Tuesday, July 28, 2009


I have been keeping the Japanese blog more or less regularly since 12 December, 1999. My webpage The Qualia Manifesto was initiated on 26th November, 1998.

I think I have been an experimenter of various media offered by the internet. Of all the different services offered on the web, some stay, and some go out of fashion. For example, for some time I kept issuing the so-called "mail magazine", but have discontinued to do so. I have initiated a mailing list, which is still active, but I can see its difficulties. Social network services somehow have not captured my imagination. There is something about a SNS which is not really creative or practical, and I seem to spend little time accessing them.

So I hear the latest buzzword is "Twitter". I am registered, and following some guys while being followed by some. I do understand the role of Twitter in, for example, recent reporting of events in Iran after the election. I can see that Twitter has a potential of replacing or complementing the traditional journalism. Having said that, Twitter so far has not really worked for me.

I seem to have rather stringent criteria for how I use my brain time on the web, and so far Twitter does not capture my imagination. Maybe I am wrong and am simply not seeing something.

Even in the internet era, it is not that one spends all one's time on the web. We have other things to do. I seem to regard the time connected to the internet as very precious, trying to be "a web athlete", using the "on-time" in the most efficient and rewarding way.

Monday, July 27, 2009


I was traveling to Nara, the ancient capital of Japan.

After searching for huge cedar trees in the mountain, I was strolling in the town center with my fellow travelers.

It was dusk. We were looking for a place to rest our tired body and have some nourishment, preferably preceded by a glass of ice-cold beer.

There was a car park, and looking down, I noticed a few weeds growing out of the crevices of pavement.

What a contrast, I thought.
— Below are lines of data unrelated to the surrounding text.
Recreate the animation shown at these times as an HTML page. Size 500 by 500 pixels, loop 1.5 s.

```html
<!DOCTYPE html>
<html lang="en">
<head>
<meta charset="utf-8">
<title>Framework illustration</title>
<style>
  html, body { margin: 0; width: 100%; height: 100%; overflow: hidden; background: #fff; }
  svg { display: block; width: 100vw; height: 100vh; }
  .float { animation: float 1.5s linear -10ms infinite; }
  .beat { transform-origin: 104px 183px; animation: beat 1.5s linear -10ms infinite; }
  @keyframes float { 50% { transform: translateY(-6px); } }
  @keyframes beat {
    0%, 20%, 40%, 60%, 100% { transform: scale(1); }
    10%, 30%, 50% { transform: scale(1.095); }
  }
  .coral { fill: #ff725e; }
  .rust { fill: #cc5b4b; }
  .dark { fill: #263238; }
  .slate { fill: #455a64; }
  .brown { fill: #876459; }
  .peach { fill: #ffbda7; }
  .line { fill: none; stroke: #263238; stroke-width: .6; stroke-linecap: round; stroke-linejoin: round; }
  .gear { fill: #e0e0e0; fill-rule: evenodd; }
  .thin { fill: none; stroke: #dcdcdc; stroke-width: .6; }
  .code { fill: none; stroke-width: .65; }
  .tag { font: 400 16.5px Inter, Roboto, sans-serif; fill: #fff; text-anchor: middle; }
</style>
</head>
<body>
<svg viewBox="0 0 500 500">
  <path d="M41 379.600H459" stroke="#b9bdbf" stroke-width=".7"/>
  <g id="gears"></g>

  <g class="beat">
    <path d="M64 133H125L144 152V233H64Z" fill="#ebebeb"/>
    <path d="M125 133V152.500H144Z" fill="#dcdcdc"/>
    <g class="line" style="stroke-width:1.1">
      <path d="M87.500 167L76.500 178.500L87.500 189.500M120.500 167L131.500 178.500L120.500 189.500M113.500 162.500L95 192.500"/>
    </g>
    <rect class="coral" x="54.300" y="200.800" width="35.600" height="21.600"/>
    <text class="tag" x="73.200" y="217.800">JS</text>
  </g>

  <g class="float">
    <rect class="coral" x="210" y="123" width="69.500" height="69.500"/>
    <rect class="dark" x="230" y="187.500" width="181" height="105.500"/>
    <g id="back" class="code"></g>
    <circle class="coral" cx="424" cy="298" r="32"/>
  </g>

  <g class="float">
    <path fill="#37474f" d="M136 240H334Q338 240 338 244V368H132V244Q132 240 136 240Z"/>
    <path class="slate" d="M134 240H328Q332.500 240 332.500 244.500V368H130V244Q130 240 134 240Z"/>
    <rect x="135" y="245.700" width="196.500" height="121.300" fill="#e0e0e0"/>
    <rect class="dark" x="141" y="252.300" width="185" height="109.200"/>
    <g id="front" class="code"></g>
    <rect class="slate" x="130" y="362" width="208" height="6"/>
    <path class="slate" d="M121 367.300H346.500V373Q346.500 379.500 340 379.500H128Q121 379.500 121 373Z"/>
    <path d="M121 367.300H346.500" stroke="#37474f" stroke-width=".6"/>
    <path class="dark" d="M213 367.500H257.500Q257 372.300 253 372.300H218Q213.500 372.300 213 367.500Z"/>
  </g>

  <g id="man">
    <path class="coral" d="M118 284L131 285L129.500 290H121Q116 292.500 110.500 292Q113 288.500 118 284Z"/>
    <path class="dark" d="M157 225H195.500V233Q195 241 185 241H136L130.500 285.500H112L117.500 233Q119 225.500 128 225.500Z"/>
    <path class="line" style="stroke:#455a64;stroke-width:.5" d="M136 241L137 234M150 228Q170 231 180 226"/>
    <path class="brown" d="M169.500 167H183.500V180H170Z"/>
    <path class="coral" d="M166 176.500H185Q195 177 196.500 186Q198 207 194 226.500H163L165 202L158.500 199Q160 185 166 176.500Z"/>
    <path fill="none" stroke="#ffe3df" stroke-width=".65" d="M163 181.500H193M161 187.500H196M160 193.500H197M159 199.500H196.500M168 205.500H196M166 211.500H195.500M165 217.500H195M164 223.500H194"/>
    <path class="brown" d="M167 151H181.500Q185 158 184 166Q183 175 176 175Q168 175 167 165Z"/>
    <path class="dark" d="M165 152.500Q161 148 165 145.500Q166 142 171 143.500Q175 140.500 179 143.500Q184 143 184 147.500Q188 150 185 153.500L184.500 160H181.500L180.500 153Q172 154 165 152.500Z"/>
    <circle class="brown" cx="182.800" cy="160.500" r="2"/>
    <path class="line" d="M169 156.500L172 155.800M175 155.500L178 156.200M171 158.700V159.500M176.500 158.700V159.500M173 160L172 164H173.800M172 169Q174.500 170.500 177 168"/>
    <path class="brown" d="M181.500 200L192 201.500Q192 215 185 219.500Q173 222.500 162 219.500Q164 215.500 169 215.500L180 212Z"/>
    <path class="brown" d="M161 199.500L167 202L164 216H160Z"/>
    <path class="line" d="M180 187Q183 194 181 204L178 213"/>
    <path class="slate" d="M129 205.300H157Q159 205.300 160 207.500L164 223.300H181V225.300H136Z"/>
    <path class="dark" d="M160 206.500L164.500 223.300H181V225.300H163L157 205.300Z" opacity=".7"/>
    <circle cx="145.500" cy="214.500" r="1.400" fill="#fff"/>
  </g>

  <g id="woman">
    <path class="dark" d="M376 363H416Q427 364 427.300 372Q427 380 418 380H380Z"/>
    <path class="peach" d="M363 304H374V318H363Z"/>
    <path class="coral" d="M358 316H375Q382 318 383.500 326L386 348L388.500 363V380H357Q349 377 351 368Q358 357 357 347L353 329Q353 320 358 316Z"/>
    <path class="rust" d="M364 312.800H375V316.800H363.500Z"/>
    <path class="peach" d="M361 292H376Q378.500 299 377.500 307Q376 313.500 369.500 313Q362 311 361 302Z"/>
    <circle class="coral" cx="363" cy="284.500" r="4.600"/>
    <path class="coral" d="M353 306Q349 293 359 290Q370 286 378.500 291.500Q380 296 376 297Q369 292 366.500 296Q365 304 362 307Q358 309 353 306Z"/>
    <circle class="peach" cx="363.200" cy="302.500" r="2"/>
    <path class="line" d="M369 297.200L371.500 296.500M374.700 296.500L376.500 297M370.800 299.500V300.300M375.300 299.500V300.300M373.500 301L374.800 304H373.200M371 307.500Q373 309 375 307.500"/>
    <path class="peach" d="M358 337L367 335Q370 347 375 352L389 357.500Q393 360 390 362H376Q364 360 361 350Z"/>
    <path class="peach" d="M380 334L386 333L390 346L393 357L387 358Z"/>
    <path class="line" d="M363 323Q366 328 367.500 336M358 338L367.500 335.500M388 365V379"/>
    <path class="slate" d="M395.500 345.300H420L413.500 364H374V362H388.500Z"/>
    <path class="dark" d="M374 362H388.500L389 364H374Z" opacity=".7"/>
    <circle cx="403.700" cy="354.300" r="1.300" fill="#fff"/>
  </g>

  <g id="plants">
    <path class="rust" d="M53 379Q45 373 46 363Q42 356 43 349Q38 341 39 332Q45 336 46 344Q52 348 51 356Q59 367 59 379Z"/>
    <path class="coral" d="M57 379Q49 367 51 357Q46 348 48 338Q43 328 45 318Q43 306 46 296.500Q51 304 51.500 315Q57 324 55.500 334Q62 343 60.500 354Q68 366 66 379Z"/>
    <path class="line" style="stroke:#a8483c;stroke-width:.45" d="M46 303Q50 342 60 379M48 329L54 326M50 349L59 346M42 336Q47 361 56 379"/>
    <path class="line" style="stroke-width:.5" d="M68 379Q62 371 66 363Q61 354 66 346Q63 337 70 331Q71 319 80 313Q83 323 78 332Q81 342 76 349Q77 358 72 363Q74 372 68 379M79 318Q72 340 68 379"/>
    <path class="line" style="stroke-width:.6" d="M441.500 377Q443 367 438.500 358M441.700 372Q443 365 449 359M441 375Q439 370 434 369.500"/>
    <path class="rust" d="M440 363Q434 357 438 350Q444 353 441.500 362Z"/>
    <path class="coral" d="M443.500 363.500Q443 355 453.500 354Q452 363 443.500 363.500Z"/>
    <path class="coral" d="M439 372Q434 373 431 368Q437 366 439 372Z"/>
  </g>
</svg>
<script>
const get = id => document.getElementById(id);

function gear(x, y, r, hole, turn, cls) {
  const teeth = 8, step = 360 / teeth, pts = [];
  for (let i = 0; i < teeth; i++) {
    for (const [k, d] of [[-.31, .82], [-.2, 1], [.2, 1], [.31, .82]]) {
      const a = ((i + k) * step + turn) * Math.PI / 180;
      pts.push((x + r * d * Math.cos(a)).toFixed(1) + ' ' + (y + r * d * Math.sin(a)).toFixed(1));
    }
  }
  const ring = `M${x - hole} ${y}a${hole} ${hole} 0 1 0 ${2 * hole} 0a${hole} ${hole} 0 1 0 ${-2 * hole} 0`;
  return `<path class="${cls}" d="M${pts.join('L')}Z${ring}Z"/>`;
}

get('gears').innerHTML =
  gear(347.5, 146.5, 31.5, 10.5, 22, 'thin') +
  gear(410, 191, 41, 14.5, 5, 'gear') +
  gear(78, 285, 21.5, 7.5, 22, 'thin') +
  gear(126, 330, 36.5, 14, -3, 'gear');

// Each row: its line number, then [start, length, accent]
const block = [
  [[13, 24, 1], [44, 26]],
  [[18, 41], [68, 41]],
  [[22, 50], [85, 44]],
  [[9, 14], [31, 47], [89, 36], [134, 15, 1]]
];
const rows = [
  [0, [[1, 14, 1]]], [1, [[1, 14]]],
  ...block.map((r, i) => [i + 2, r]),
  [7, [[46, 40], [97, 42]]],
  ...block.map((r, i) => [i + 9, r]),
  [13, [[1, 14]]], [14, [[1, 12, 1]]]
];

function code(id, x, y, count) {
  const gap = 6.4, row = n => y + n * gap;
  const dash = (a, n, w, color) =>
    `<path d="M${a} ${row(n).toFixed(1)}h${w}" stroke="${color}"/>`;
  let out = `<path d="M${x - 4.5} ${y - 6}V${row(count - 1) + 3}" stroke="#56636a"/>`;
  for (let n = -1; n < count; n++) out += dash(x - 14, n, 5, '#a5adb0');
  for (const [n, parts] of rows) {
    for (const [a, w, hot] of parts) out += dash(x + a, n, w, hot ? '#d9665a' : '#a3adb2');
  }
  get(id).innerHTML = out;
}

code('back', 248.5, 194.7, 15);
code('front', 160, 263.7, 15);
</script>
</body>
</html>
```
The 1500 years old cedar trees we've seen in the mountain, and these small weeds in the corner of the busy street.

Yet, they share the same principles of living. They are hopefuls on this earth. They are green, and thriving, or trying to thrive, as best they could.

Life. They are everywhere. Hope is the unifying theme of all that is living, whether it is the 1500 year old cedar tree in the mountain or the tiny weeds in the car park crack, or we thirsty bears looking for that refreshing glass of drink.

Weeds in the car park.

Sunday, July 26, 2009

Lamentations of a Mermaid.

"The Lamentations of a Mermaid" (Ningyo no nageki) is a literary bar ("Bundan" bar) in Tokyo. You can meet writers, novelists, editors and other people from the literary circle in the bar.

The name of the bar is taken from the novel by Junichiro Tanizaki. The bar is owned by Ms. Saiko Matsumoto.

Literary bars such as The Lamentations of a Mermaid are Japanese institutions. There are many legends involving famous writers in the literary bars. Literary bars are also practical in that you can have a chance meeting with people who share the same interest, namely writing and editing. Sometimes, projects for a book is struck up in the bar.

The Lamentations of a Mermaid is located near the University of Tokyo. I know the area very well from my student days. There are many second hand bookshops, where they sometimes sell the original hand-written manuscripts of famous writers.

The sign ("The lamentations of a mermaid" written in Japanese) at the door of my favorite literary bar.